Records to process START
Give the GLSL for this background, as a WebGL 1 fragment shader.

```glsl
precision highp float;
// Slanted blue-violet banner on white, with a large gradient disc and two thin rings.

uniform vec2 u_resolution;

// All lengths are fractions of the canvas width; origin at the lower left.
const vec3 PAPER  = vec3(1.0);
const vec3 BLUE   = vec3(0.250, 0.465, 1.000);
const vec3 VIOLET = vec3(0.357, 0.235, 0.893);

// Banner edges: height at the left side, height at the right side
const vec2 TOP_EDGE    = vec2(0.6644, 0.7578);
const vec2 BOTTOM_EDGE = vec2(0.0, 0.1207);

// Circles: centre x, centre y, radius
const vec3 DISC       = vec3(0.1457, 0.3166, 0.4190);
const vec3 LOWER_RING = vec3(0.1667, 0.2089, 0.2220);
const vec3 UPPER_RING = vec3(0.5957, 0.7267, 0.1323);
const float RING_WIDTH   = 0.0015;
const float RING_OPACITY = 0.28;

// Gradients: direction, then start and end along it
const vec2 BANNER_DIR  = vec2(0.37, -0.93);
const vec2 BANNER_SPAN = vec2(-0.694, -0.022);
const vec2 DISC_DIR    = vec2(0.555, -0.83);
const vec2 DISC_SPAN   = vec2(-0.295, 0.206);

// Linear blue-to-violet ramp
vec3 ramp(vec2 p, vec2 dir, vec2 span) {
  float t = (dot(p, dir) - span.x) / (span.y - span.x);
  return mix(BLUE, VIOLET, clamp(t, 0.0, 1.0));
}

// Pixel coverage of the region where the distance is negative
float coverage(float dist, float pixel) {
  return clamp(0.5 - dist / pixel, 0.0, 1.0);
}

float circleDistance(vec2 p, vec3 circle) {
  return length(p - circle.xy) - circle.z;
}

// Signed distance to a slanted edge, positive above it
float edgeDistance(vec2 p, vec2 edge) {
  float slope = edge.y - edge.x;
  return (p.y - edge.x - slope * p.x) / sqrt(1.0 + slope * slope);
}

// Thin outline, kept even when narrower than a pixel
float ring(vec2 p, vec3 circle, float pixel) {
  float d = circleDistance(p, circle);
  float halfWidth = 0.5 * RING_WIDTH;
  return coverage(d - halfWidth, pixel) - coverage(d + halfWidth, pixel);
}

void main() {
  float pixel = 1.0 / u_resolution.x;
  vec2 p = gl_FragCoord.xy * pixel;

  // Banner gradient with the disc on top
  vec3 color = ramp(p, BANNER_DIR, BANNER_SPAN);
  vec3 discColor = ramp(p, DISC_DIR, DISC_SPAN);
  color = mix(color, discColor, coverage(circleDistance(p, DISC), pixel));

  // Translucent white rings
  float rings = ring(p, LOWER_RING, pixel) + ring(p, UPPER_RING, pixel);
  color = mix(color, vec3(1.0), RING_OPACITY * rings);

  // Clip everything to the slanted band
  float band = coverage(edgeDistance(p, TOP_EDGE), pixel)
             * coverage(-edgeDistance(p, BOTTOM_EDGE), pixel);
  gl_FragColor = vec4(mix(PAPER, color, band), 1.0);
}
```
Records to process END
Copy each line of the data that contains the word "return", leaving the other lines out.

  return mix(BLUE, VIOLET, clamp(t, 0.0, 1.0));
  return clamp(0.5 - dist / pixel, 0.0, 1.0);
  return length(p - circle.xy) - circle.z;
  return (p.y - edge.x - slope * p.x) / sqrt(1.0 + slope * slope);
  return coverage(d - halfWidth, pixel) - coverage(d + halfWidth, pixel);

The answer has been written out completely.